- _WORK ORDER_
Only the number is wanted: how many lines of the data contain "marker"?

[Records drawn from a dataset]

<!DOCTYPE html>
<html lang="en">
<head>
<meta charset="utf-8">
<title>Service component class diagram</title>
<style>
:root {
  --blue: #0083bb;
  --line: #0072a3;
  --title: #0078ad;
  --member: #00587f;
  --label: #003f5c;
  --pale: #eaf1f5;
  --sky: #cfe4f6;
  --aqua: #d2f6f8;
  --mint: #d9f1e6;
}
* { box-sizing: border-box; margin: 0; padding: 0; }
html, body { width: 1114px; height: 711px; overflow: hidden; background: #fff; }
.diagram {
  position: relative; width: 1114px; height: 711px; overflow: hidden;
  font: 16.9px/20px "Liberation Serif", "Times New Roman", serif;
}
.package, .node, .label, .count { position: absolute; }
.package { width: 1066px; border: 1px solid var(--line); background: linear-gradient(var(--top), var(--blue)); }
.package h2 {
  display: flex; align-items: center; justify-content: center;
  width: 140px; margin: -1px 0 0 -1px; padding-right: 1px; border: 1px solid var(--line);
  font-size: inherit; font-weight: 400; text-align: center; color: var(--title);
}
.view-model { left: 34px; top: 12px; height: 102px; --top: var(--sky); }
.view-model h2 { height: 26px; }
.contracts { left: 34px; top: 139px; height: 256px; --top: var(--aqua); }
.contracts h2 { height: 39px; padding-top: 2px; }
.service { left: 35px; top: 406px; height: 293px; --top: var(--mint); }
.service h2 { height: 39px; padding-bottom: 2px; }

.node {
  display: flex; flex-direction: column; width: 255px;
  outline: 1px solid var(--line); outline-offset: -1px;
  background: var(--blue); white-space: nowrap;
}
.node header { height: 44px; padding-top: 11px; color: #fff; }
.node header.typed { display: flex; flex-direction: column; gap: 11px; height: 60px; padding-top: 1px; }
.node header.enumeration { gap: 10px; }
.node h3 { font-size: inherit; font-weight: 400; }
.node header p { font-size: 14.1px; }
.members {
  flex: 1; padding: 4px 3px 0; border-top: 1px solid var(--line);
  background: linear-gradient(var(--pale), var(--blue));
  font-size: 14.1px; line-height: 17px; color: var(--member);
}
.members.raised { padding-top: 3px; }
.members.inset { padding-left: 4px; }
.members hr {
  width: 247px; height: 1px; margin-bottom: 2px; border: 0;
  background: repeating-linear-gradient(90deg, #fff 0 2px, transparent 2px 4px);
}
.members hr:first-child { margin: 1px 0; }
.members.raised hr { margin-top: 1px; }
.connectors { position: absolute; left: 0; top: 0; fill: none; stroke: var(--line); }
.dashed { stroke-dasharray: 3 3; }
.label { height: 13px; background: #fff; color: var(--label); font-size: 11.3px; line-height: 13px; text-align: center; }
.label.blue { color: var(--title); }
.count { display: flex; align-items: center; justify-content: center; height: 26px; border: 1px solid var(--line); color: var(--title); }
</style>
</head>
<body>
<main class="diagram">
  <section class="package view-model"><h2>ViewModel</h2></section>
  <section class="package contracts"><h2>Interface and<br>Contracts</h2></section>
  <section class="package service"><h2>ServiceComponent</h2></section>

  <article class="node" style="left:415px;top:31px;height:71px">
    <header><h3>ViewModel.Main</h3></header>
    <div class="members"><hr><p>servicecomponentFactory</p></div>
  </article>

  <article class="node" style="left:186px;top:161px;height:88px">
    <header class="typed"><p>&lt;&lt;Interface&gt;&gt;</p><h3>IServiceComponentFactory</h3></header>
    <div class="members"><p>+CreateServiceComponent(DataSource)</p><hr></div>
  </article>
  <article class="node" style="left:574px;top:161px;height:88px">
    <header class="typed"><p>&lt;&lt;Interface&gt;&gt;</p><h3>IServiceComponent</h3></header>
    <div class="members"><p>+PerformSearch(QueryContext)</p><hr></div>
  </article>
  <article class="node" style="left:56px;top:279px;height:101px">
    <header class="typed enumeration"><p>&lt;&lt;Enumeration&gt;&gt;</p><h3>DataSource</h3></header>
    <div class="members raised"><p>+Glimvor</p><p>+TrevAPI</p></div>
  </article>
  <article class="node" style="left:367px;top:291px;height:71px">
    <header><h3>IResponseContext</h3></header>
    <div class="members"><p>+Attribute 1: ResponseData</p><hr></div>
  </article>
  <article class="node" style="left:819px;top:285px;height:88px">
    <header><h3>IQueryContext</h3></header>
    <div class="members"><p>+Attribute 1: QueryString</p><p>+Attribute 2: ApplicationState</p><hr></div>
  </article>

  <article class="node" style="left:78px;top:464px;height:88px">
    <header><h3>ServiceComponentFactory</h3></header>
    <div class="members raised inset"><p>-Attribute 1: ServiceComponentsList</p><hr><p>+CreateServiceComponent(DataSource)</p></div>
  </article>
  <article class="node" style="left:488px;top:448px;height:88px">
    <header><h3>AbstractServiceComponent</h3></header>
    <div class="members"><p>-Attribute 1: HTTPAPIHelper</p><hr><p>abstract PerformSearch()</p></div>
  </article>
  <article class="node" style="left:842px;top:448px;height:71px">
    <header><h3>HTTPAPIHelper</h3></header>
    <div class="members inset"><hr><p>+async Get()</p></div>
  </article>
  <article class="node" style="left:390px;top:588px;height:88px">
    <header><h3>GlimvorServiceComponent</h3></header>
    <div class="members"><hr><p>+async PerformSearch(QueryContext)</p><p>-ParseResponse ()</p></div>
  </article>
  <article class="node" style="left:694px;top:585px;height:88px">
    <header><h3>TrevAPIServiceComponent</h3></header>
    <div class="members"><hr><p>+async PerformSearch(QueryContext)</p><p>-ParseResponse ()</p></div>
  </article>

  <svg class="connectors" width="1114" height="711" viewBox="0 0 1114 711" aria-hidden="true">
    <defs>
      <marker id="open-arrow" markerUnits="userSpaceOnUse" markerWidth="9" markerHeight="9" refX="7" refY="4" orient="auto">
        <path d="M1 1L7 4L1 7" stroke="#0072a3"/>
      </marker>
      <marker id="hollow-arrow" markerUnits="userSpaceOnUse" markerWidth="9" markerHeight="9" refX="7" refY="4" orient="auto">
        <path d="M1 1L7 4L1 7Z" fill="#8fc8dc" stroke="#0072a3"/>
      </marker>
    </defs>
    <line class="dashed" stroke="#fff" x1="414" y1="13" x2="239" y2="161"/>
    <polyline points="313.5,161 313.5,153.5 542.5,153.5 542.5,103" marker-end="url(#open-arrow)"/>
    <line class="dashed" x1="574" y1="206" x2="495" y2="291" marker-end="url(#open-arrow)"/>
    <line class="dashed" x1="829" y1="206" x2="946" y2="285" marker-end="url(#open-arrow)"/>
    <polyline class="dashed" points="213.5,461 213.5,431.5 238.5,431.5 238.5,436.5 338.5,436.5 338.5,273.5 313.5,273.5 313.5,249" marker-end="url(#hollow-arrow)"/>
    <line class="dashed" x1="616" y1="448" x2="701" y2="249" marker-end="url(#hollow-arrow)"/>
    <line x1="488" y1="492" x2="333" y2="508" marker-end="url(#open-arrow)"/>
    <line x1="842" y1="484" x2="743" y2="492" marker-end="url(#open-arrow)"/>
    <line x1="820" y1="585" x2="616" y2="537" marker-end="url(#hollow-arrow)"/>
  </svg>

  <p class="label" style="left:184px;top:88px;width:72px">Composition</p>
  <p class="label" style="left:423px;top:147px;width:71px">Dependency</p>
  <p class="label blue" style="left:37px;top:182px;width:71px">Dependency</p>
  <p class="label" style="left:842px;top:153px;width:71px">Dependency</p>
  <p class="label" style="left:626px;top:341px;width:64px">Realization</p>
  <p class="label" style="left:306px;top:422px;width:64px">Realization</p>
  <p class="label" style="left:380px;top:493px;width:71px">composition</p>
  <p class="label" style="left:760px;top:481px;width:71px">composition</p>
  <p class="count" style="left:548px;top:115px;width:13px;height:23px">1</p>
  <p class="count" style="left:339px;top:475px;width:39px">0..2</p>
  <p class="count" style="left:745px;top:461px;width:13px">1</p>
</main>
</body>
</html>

- _ANSWER BOX_
12